The water meter.  The organizer’s name is Maritza Fortún Gonzalez.  Her pride in helping Cojimar clean-up and become more efficient in its use of water resources has a practical dimension.  You can find it in her sidewalk.  There, the government has installed a water meter to go along with a new system of price-sensitive usage.  Before, the supply was unlimited at a price of 1 peso; soon, when she exceeds (an estimated) 1-2 cubic meters, the charge will slide to two pesos.  Yes, water is dirt cheap; perhaps, some might argue, unreasonably so.  But, this is illustrative of something bigger happening in Cuba.  Electricity prices are up; gas is being metered too.  There is a 19-page (don’t be envious, IRS) tax code on the books.  As Cubans pay more for what they get, their interests in having more say in how things are done will only rise.

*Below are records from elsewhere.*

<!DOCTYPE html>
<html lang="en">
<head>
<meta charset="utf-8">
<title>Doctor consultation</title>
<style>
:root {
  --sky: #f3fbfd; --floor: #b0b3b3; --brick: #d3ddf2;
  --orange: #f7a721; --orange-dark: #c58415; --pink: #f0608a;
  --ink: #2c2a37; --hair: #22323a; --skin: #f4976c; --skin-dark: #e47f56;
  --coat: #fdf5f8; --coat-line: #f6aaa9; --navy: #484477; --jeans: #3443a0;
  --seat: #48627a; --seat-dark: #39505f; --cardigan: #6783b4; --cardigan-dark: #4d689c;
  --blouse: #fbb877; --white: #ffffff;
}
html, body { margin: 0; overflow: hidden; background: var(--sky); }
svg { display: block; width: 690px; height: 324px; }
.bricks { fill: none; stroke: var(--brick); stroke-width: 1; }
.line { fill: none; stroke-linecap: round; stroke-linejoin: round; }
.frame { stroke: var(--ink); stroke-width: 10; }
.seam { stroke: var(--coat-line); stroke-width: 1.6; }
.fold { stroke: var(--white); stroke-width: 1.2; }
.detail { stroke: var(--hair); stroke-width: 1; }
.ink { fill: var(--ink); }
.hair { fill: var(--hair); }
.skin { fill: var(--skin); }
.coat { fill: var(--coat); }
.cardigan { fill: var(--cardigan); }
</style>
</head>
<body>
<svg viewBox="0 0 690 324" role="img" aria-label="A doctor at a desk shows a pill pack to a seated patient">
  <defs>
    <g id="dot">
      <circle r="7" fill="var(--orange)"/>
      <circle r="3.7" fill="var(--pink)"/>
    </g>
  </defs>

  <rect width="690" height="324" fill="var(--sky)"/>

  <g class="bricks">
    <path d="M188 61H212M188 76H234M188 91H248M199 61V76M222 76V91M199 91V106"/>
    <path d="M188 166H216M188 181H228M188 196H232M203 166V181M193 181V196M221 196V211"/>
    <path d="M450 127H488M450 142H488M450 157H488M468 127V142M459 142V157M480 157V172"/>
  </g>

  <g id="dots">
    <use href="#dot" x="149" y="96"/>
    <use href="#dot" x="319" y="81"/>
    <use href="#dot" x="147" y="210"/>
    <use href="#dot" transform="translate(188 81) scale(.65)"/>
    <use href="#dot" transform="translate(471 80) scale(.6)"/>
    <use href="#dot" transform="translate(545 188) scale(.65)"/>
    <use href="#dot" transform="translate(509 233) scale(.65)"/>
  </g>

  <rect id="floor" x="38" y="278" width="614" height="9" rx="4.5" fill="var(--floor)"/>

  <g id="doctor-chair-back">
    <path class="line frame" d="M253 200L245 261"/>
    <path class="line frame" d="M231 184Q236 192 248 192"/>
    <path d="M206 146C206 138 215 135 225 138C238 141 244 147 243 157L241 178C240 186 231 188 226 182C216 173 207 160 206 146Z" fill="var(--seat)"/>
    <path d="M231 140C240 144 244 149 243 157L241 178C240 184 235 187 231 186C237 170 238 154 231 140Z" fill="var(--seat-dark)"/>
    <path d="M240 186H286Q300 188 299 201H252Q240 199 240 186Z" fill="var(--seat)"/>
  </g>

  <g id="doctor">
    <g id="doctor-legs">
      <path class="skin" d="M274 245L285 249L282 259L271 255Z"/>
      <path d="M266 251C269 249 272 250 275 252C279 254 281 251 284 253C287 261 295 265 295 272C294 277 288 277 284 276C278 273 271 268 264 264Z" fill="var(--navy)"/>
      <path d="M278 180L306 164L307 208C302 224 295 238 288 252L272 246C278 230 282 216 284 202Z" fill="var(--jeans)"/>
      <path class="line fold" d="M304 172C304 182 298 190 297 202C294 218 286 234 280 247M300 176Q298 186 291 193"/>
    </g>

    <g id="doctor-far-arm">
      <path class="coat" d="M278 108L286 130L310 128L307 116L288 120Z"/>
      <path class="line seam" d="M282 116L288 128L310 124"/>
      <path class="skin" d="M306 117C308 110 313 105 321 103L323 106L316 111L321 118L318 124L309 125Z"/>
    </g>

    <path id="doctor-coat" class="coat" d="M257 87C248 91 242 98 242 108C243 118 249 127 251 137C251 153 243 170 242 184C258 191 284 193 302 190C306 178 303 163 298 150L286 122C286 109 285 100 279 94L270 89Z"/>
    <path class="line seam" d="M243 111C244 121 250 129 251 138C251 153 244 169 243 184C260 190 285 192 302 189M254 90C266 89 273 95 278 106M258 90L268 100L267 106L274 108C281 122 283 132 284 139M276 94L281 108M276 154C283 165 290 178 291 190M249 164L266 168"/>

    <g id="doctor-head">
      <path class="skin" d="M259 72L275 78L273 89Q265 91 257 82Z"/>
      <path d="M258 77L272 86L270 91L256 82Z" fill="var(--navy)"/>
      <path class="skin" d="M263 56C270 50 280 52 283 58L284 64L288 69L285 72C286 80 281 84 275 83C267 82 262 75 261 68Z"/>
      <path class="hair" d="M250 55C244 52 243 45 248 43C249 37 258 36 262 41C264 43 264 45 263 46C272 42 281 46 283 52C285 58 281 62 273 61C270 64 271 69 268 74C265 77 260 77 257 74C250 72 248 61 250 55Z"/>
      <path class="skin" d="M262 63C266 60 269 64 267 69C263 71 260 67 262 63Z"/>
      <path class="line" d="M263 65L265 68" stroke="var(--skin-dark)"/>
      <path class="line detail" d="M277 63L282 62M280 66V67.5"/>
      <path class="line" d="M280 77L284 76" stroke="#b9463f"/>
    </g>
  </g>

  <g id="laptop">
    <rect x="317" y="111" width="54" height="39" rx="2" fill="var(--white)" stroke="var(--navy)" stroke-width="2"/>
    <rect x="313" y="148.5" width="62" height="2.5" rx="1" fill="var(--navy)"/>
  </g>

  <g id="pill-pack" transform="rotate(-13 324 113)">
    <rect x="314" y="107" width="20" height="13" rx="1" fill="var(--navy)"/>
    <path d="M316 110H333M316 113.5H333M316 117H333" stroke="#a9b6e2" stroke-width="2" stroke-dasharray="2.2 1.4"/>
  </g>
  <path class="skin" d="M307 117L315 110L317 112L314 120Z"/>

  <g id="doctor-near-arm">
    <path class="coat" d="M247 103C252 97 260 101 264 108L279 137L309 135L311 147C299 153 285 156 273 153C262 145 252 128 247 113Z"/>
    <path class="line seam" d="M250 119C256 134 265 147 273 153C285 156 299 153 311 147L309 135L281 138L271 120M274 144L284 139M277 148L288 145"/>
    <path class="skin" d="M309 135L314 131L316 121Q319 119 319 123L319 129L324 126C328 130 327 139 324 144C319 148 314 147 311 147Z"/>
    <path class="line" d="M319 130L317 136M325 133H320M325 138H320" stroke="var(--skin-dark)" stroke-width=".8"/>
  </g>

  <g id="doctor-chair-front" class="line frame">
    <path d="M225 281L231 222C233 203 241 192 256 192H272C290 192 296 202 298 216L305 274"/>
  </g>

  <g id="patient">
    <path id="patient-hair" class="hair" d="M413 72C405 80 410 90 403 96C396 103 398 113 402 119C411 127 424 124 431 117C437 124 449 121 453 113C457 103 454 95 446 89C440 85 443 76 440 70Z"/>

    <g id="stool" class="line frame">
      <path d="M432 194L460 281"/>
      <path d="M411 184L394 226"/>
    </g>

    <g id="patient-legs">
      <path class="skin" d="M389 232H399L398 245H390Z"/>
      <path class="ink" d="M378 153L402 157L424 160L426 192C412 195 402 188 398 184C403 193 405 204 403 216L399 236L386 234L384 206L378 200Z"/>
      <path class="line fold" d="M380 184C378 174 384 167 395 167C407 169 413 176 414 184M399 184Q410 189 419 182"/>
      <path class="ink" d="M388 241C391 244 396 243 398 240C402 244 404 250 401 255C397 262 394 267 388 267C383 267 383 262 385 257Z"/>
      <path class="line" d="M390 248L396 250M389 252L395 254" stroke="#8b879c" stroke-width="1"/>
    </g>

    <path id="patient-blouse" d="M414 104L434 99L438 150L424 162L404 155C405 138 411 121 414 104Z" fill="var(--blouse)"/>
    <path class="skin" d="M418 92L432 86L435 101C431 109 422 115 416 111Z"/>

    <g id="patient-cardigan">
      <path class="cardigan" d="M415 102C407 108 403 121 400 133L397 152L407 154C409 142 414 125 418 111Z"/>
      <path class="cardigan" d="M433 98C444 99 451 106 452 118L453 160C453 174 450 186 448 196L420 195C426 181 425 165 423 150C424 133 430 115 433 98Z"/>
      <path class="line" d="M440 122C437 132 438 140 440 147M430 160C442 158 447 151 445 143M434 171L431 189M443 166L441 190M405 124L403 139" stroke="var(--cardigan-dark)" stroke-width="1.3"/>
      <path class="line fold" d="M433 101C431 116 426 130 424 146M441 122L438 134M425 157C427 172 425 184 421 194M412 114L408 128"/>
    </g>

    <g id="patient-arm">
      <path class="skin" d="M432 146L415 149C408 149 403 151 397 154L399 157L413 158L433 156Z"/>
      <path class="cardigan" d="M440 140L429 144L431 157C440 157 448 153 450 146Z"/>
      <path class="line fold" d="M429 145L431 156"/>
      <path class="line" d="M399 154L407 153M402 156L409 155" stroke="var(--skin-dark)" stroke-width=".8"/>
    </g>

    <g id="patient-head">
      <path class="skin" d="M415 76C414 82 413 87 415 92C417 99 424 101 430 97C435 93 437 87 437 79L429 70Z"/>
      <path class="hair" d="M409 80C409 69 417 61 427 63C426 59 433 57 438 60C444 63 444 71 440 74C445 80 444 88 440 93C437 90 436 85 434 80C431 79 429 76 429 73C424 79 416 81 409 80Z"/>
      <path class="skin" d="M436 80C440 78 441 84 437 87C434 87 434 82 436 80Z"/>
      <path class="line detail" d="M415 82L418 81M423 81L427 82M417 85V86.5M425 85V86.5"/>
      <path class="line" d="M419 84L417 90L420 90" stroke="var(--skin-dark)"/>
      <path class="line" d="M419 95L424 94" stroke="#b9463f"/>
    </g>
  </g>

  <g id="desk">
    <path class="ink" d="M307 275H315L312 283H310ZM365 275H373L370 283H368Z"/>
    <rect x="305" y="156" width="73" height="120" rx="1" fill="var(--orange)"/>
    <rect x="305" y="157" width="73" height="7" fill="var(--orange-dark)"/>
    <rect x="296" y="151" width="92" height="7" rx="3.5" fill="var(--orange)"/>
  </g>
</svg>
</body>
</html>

What the meters are measuring is a gradual redefinition of the relationship between Cuban citizens and the Cuban state.
 
The Packet.  Our jaws dropped when a state employee told us she was all caught up watching “House of Cards.”   She is able to watch the unseemly rise and dissipating fall of President Frank Underwood thanks to “Paquete Semanal,” distributed by flash drive to subscribers and others, tasting offline what we are privileged to encounter in the digital world here.   The packet has been described by The Guardian here and NPR here.    Its significance is about more than entertainment and culture and the growing community of Cubans who are seeing the news and information on the flash drive as it is passed hand to hand.  “We are over-controlled,” she said, and the packet is forcing the government to confront its own determination to exert control over the content that Cubans can see.
 
The sewing machine.  Barbara, clutching her baby in her living room, laid out the baby dresses she had designed turned out by the seamstresses she employs who work on the sewing machines she keeps on the second floor.  She loves having the chance to “be my own boss.”  The clothing she sells now is for other Cubans, and her line of clothes has put friends to work and her growing family in a larger flat.   Two hours away, we also visited a cooperative employing nine women with their own machines finishing a project turning out uniforms for workers in a state-run restaurant.  Their leader enjoys the autonomy of private work, when they can make their own decisions – what contracts to take, what price to sell their goods – and earn better wages.  “This is the future of our country,” she says.
 
It’s easy, perhaps too easy, to be beguiled by the new technology.  Poor Cubans, we were told, in this period of change, are doing worse, not better.  Young people are still leaving, many more than the numbers of those who are coming back.  Not all the faithful who wanted to see Pope Francis had safe passage to hear him say mass.  This, and more, is true.
 
But, these things are also true:  Not a single Cuban spoke to us against their country’s opening with America.  They see the restoration of diplomatic relations as the removal of a huge psychological burden from their shoulders.  The changes in their lives, embodied by the technology we saw in Cuba this week, are emblematic of greater mobility and even larger expectations for the future.  They don’t want these developments reversed – not the changes in their lives, and not the reforms in U.S. policy – and neither do we.